Three women thought they had their lives mapped out. Ambitious Mel wanted a high-flying career; Daisy wanted to start a family while Cleo planned to run her family's hotel after she completed a management course. But now Mel has had to give up her job in PR to look after her young daughters, Cleo is fighting a losing battle to save the ailing business, while Daisy is still desperately trying to have a baby.
Abby has stumbled into a career as a television presenter, a role she is not entirely comfortable with. Between the pressures at work, her rocky marriage, and the fact that she can do no right in the eyes of her teenage daughter, Abby feels her life is spinning out of control. Lizzie is a selfless medical receptionist who will do anything to keep the peace and make others happy. However, when her ex-husband reveals he is in a new relationship and her daughter's outrageous demands begin to wear her down, Lizzie realises it is time she put herself first. Erin, who fled to the United States years ago in an attempt to escape her past, has moved back to Ireland due to her husband's job. Will she make amends with her estranged family and let go of the sadness she has felt since she learned the secret they had been keeping from her? Sally is beloved in her community and cherishes her tight-knit family. She is a gifted listener, and the town's women flock to her salon, not only for beauty treatments, but for her advice. When one of these characters receives tragic news, they are all reminded just how precious life is. As the women bond over their loss, they give each other the courage to face their own fears. The sheer number of secondary characters in this book is a little overwhelming, but Best of Friends is an emotional tale that deals with some very complex matters in a beautiful way. (LB)

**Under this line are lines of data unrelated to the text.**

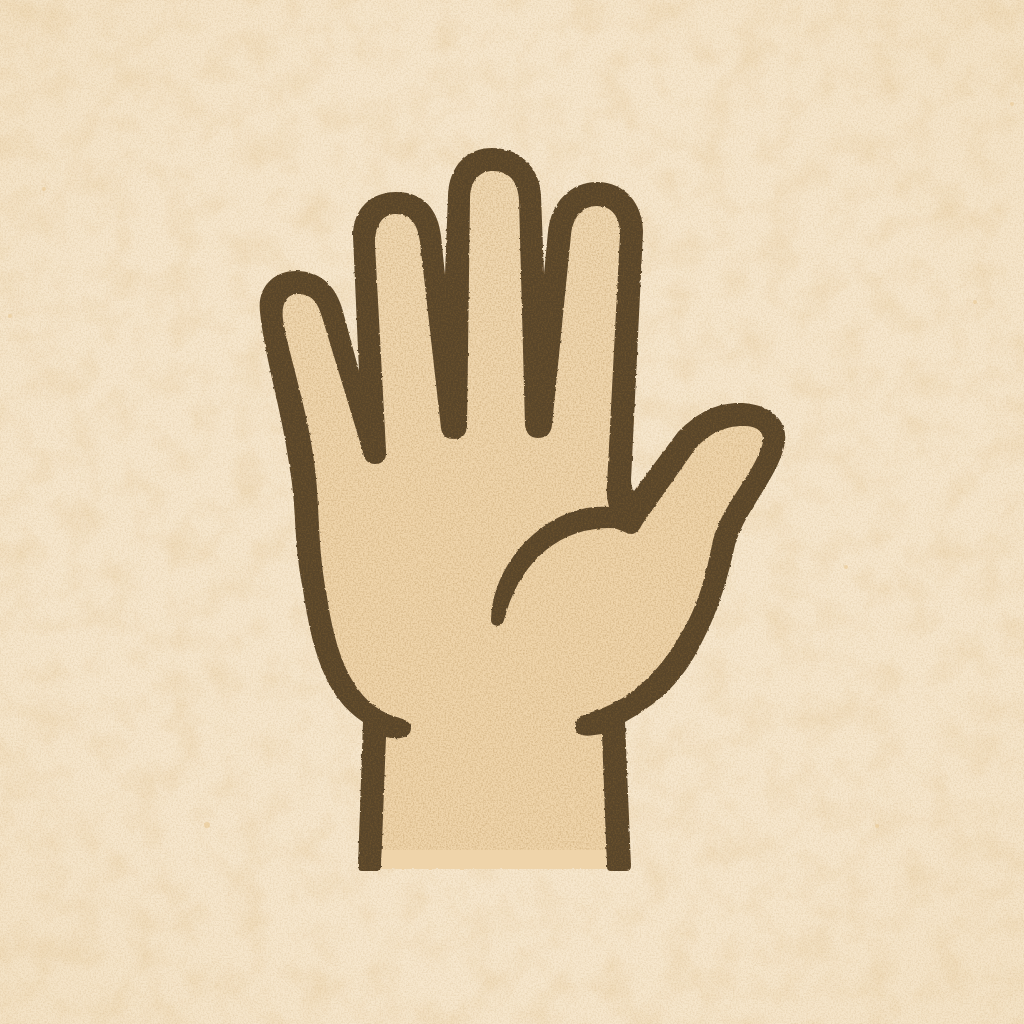
<!DOCTYPE html>
<html lang="en">
<head>
<meta charset="utf-8">
<title>Raised hand</title>
<style>
:root {
  --paper: #f7e7cd;
  --paper-edge: #f4e2c4;
  --skin: #efd4aa;
  --skin-light: #f0d8b2;
  --ink: #59452a;
}
html, body { margin: 0; width: 1024px; height: 1024px; overflow: hidden; background: var(--paper); }
svg { display: block; }
.paper-center { stop-color: var(--paper); }
.paper-rim { stop-color: var(--paper-edge); }
.skin-center { stop-color: var(--skin); }
.skin-rim { stop-color: var(--skin-light); }
.ink { fill: var(--ink); }
.speck { fill: #e6c188; opacity: .5; }
</style>
</head>
<body>
<svg width="1024" height="1024" viewBox="0 0 1024 1024" role="img" aria-label="Drawing of a raised open hand">
  <defs>
    <radialGradient id="paper-tone" r=".75">
      <stop class="paper-center" offset=".6"/>
      <stop class="paper-rim" offset="1"/>
    </radialGradient>
    <linearGradient id="skin-tone" x1="0" y1="0" x2="0" y2="1">
      <stop class="skin-rim" offset="0"/>
      <stop class="skin-center" offset=".5"/>
      <stop class="skin-center" offset="1"/>
    </linearGradient>
    <filter id="paper-mottle" x="0" y="0" width="1" height="1" color-interpolation-filters="sRGB">
      <feTurbulence type="fractalNoise" baseFrequency=".03" numOctaves="4" seed="8"/>
      <feColorMatrix values="0 0 0 0 .85  0 0 0 0 .7  0 0 0 0 .46  .9 0 0 0 -.38"/>
    </filter>
    <filter id="fine-grain" x="0" y="0" width="1" height="1" color-interpolation-filters="sRGB">
      <feTurbulence type="fractalNoise" baseFrequency=".6" numOctaves="2" seed="3"/>
      <feColorMatrix values="0 0 0 0 .62  0 0 0 0 .46  0 0 0 0 .22  1 0 0 0 -.38" result="grain"/>
      <feComposite in="grain" in2="SourceGraphic" operator="in"/>
    </filter>
    <filter id="print-edge" x="-.05" y="-.05" width="1.1" height="1.1">
      <feTurbulence type="fractalNoise" baseFrequency=".25" numOctaves="2" seed="5"/>
      <feDisplacementMap in="SourceGraphic" scale="2.5" xChannelSelector="R" yChannelSelector="G"/>
    </filter>
    <path id="hand-outline" d="M358 867L363 722C325 697 312 650 303 590C293 540 297 510 290 470C282 410 265 360 260 312C257 286 275 271 296 271C322 271 336 288 342 308L359 371L353 236C353 208 372 192 396 192C424 192 438 210 441 236L445 275L448 196C449 165 468 148 492 148C520 148 540 168 541 196L544 274L548 232C551 203 570 182 597 182C625 182 643 204 643 232L631 480Q631 487 634 491L678 432C700 410 720 402 743 403C775 405 790 425 784 447C776 480 745 510 735 545C725 590 715 620 694 657C675 690 650 708 625 722L631 866Q631 871 626 871H611Q607 871 607 867L606 850H382L381 867Q381 871 377 871H362Q358 871 358 867Z"/>
    <path id="hand-skin" d="M381 869L386 737C398 740 411 738 411 728C410 718 396 718 388 714C350 697 335 650 327 597C317 545 320 510 315 468C308 410 290 360 283 320C281 303 287 294 298 294C312 294 318 303 322 317L363 452C364 460 368 464 375 464C383 464 387 459 386 450L375 245C375 224 383 214 396 214C411 214 418 225 420 242L441 428C442 436 447 439 454 439C462 439 466 435 467 427L470 200C470 181 479 171 493 171C510 171 518 183 519 200L525 425C526 434 531 438 538 438C546 438 551 434 552 425L571 235C573 217 582 206 597 206C612 206 620 217 620 234L607 485Q606 497 609 507C550 502 492 560 491 620C491 627 502 628 504 620C520 560 560 528 610 528C620 528 625 534 632 534C638 533 640 528 643 523L693 452C707 433 727 425 746 426C762 427 765 436 762 446C750 480 722 505 713 540C705 580 697 610 676 642C655 677 625 702 592 712C580 715 575 720 575 728C577 738 590 736 602 734L607 869Z"/>
  </defs>
  <g id="paper">
    <rect width="1024" height="1024" fill="url(#paper-tone)"/>
    <rect width="1024" height="1024" filter="url(#paper-mottle)" opacity=".45"/>
    <rect width="1024" height="1024" filter="url(#fine-grain)" opacity=".3"/>
    <g class="speck">
      <circle cx="44" cy="189" r="2"/>
      <circle cx="10" cy="316" r="2"/>
      <circle cx="1012" cy="104" r="2"/>
      <circle cx="846" cy="567" r="2"/>
      <circle cx="207" cy="825" r="3"/>
      <circle cx="877" cy="826" r="2"/>
      <circle cx="975" cy="302" r="2"/>
    </g>
  </g>
  <g id="hand" filter="url(#print-edge)">
    <use href="#hand-outline" class="ink"/>
    <use href="#hand-skin" fill="url(#skin-tone)"/>
  </g>
  <use href="#hand-outline" filter="url(#fine-grain)" opacity=".6"/>
</svg>
</body>
</html>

The Miller family appear to have it all. Parents Rose and Hugh are celebrating 40 years of marriage with their three beautiful daughters. As the celebration of the wedding anniversary nears, cracks appear, not only in their relationship but in the lives of their children - Stella, lawyer and single mother; Tara, a TV executive married to Finn; and the youngest Holly who endures a struggle for confidence and self-worth. It's a warm and tender story where we feel the triumphs of the characters and their tribulations deeply. It is these features that cause us to fall in love with all of the main characters. It is somewhat predictable however, as Cathy Kelly leaves obvious clues as to the inner struggle of each of the characters. But still, a delightful and fun read full of Irish warmth. (LF)
Best friends Aisling Moran and Jo Ryan think they have it all. Then Aisling discovers a lingerie receipt in her husband's pocket and Jo watches a blue line appear on a pregnancy test.